There are many different kinds of quail in the world–Old World, New World; some are native, others introduced. Some species are thriving, others are threatened, some are farm-raised, or artificially stocked for game hunting. List of all quail here.
Many people are familiar with at least one quail species, for me it is the California quail. Today I’ll share the California quail, and on Monday I’ll cover a few other favorite quail.
Callipepla californica sport a plume or “topknot” on top of the head, and a variety of rich, earth-colored markings and patterns. The plume bobs slightly with the quail’s movement.
They do not just live in California, more info here.
California’s state bird, they forage, live, and nest on our mountain chaparral property. They prefer habitat in grassy or brush areas; eating seeds, insects, and sometimes berries.
We see this species all over the state while hiking or driving back roads; they also frequent feeder stations and live in human-populated natural areas.
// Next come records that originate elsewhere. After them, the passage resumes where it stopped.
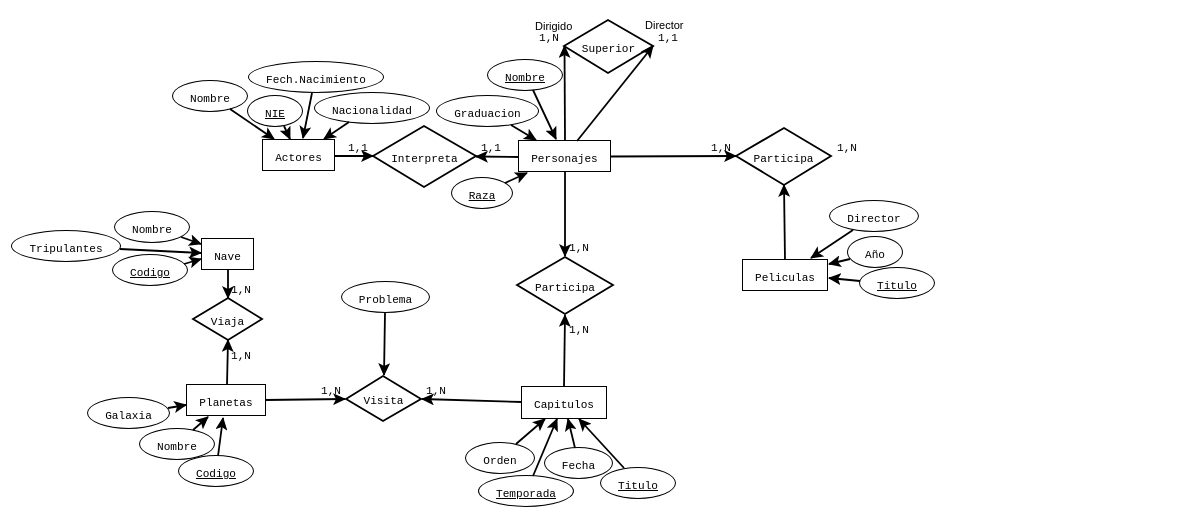
<!DOCTYPE html>
<html lang="es">
<head>
<meta charset="utf-8">
<title>Diagrama entidad-relación</title>
<style>
:root { --paper: #fff; --ink: #000; }
* { box-sizing: border-box; }
html, body { margin: 0; background: var(--paper); overflow: hidden; }
.diagram {
  position: relative;
  width: 1200px;
  height: 524px;
  overflow: hidden;
  background: var(--paper);
  color: var(--ink);
  font: 11.1px "Liberation Mono", monospace;
}
.entity, .attribute, .relation {
  position: absolute;
  left: var(--x);
  top: var(--y);
  width: var(--w);
  height: var(--h, 32px);
  display: flex;
  align-items: center;
  justify-content: center;
  padding-top: 5px;
  white-space: nowrap;
}
.entity, .attribute { border: 1.8px solid var(--ink); background: var(--paper); }
.attribute { border-radius: 50%; }
.key { text-decoration: underline; }
.cardinality, .role { position: absolute; left: var(--x); top: var(--y); white-space: nowrap; }
.role { font: 11px "Liberation Sans", sans-serif; }
.connectors { position: absolute; left: 0; top: 0; fill: none; stroke: var(--ink); stroke-width: 1.8; }
.arrowhead { fill: var(--ink); stroke: none; }
</style>
</head>
<body>
<main class="diagram">

  <!-- Actores -->
  <div class="attribute" style="--x:172px;--y:80px;--w:76px">Nombre</div>
  <div class="attribute" style="--x:248px;--y:61px;--w:136px">Fech.Nacimiento</div>
  <div class="attribute key" style="--x:247px;--y:95px;--w:56px">NIE</div>
  <div class="attribute" style="--x:314px;--y:92px;--w:116px">Nacionalidad</div>
  <div class="entity" style="--x:262px;--y:139px;--w:73px">Actores</div>

  <!-- Personajes -->
  <div class="attribute key" style="--x:487px;--y:59px;--w:76px">Nombre</div>
  <div class="attribute" style="--x:436px;--y:95px;--w:103px">Graduacion</div>
  <div class="attribute key" style="--x:451px;--y:177px;--w:62px">Raza</div>
  <div class="entity" style="--x:518px;--y:140px;--w:93px">Personajes</div>

  <!-- Peliculas -->
  <div class="attribute" style="--x:829px;--y:200px;--w:90px">Director</div>
  <div class="attribute" style="--x:847px;--y:236px;--w:56px">Año</div>
  <div class="attribute key" style="--x:859px;--y:267px;--w:76px">Titulo</div>
  <div class="entity" style="--x:742px;--y:259px;--w:86px">Peliculas</div>

  <!-- Nave -->
  <div class="attribute" style="--x:114px;--y:211px;--w:76px">Nombre</div>
  <div class="attribute" style="--x:11px;--y:230px;--w:110px">Tripulantes</div>
  <div class="attribute key" style="--x:112px;--y:254px;--w:76px">Codigo</div>
  <div class="entity" style="--x:201px;--y:238px;--w:53px">Nave</div>

  <!-- Planetas -->
  <div class="attribute" style="--x:87px;--y:397px;--w:83px">Galaxia</div>
  <div class="attribute" style="--x:139px;--y:428px;--w:76px">Nombre</div>
  <div class="attribute key" style="--x:178px;--y:455px;--w:76px">Codigo</div>
  <div class="entity" style="--x:186px;--y:384px;--w:80px">Planetas</div>

  <!-- Capitulos -->
  <div class="attribute" style="--x:465px;--y:442px;--w:70px">Orden</div>
  <div class="attribute key" style="--x:478px;--y:475px;--w:96px">Temporada</div>
  <div class="attribute" style="--x:544px;--y:447px;--w:69px">Fecha</div>
  <div class="attribute key" style="--x:600px;--y:467px;--w:76px">Titulo</div>
  <div class="entity" style="--x:521px;--y:386px;--w:86px;--h:33px">Capitulos</div>

  <!-- Visita -->
  <div class="attribute" style="--x:341px;--y:281px;--w:89px">Problema</div>

  <svg class="connectors" width="1200" height="524" viewBox="0 0 1200 524" aria-hidden="true">
    <defs>
      <marker id="arrow" markerUnits="userSpaceOnUse" markerWidth="13" markerHeight="12" refX="12" refY="6" orient="auto">
        <path class="arrowhead" d="M0 0 13 6 0 12 3 6Z"/>
      </marker>
    </defs>

    <g id="relations">
      <polygon points="564,46 608,20 653,46 608,73"/>
      <polygon points="373,156 424,126 476,156 424,187"/>
      <polygon points="736,156 784,128 831,156 784,185"/>
      <polygon points="517,285 565,257 613,285 565,314"/>
      <polygon points="193,319 228,298 262,319 228,340"/>
      <polygon points="346,399 383,376 421,399 383,421"/>
    </g>

    <g id="attribute-links" marker-end="url(#arrow)">
      <path marker-end="url(#arrow)" d="M230 109 274 139"/>
      <path marker-end="url(#arrow)" d="M312 93 303 138"/>
      <path marker-end="url(#arrow)" d="M284 126 290 139"/>
      <path marker-end="url(#arrow)" d="M349 122 324 139"/>
      <path marker-end="url(#arrow)" d="M533 90 556 139"/>
      <path marker-end="url(#arrow)" d="M511 125 536 140"/>
      <path marker-end="url(#arrow)" d="M505 183 527 173"/>
      <path marker-end="url(#arrow)" d="M853 230 811 258"/>
      <path marker-end="url(#arrow)" d="M850 259 829 264"/>
      <path marker-end="url(#arrow)" d="M860 281 829 278"/>
      <path marker-end="url(#arrow)" d="M181 237 201 244"/>
      <path marker-end="url(#arrow)" d="M120 249 201 253"/>
      <path marker-end="url(#arrow)" d="M184 264 201 259"/>
      <path marker-end="url(#arrow)" d="M168 408 186 405"/>
      <path marker-end="url(#arrow)" d="M193 430 208 417"/>
      <path marker-end="url(#arrow)" d="M218 456 223 418"/>
      <path marker-end="url(#arrow)" d="M516 444 545 419"/>
      <path marker-end="url(#arrow)" d="M533 476 557 419"/>
      <path marker-end="url(#arrow)" d="M575 448 568 419"/>
      <path marker-end="url(#arrow)" d="M624 468 579 419"/>
      <path marker-end="url(#arrow)" d="M385 313 384 375"/>
    </g>

    <g id="relation-links">
      <path marker-end="url(#arrow)" d="M335 156H373"/>
      <path marker-end="url(#arrow)" d="M519 157 476 156.5"/>
      <path marker-end="url(#arrow)" d="M565 140 564.5 46"/>
      <path marker-end="url(#arrow)" d="M577 141 653 46"/>
      <path marker-end="url(#arrow)" d="M610 156.5 736 156"/>
      <path marker-end="url(#arrow)" d="M785 260 784 185"/>
      <path marker-end="url(#arrow)" d="M565 172V256"/>
      <path marker-end="url(#arrow)" d="M564 387 565 315"/>
      <path marker-end="url(#arrow)" d="M228 270V298"/>
      <path marker-end="url(#arrow)" d="M227 385 228 340"/>
      <path marker-end="url(#arrow)" d="M265 400 345 399"/>
      <path marker-end="url(#arrow)" d="M522 402 422 399"/>
    </g>
  </svg>

  <div class="relation" style="--x:564px;--y:20px;--w:89px;--h:53px">Superior</div>
  <div class="relation" style="--x:373px;--y:126px;--w:103px;--h:61px">Interpreta</div>
  <div class="relation" style="--x:736px;--y:128px;--w:95px;--h:57px">Participa</div>
  <div class="relation" style="--x:517px;--y:257px;--w:96px;--h:57px">Participa</div>
  <div class="relation" style="--x:193px;--y:298px;--w:69px;--h:42px">Viaja</div>
  <div class="relation" style="--x:346px;--y:376px;--w:75px;--h:45px">Visita</div>

  <span class="role" style="--x:535px;--y:20px">Dirigido</span>
  <span class="role" style="--x:645px;--y:19px">Director</span>
  <span class="cardinality" style="--x:539px;--y:32px">1,N</span>
  <span class="cardinality" style="--x:658px;--y:32px">1,1</span>
  <span class="cardinality" style="--x:348px;--y:142px">1,1</span>
  <span class="cardinality" style="--x:481px;--y:142px">1,1</span>
  <span class="cardinality" style="--x:711px;--y:142px">1,N</span>
  <span class="cardinality" style="--x:837px;--y:142px">1,N</span>
  <span class="cardinality" style="--x:569px;--y:242px">1,N</span>
  <span class="cardinality" style="--x:569px;--y:324px">1,N</span>
  <span class="cardinality" style="--x:231px;--y:284px">1,N</span>
  <span class="cardinality" style="--x:231px;--y:350px">1,N</span>
  <span class="cardinality" style="--x:321px;--y:385px">1,N</span>
  <span class="cardinality" style="--x:426px;--y:385px">1,N</span>
</main>
</body>
</html>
Most of the year the quail quietly visit under the feeders, traveling under cover of the trees and bushes. They will fly if necessary, their wingbeat making a whirring sound, but usually they walk. Congregating in large groups, called coveys, families communally care for the young.
But at this time of the year everything changes. Couples pair off, breed and nest.
Conspicuously inconspicuous for a few weeks in spring, we know they are busy somewhere with new young, protecting and feeding.
As ground birds, they are vulnerable to predators of all kinds including hawks, owls, jays, coyote, bobcat, and domestic house cats. Stealthiness is crucial.
After they’ve been feeder-absent for those two or three weeks of nesting, we avidly keep watch for that one bright day when a pair will reappear under the feeder with the new generation.
Sometimes we get to see the brand new fluff-ball chicks. Most of the time, however, the chicks have been growing for a week or so before we see them.
Almost always there are 6-8 chicks per parental pair. I’ve read they can have up to 28 chicks in one nest, but after 14 years of counting the new chicks, I have never seen more than eight young per adult pair.
The first thing I heard when I opened the window this morning was the “Chi-ca-go” call of the California quail. I looked out and saw the male in the lead, the female following. It’s a little too early in the season for the chicks, but I watched anyway.
Photo credit: Athena Alexander
Look for more quail writings on Monday, and have a great weekend!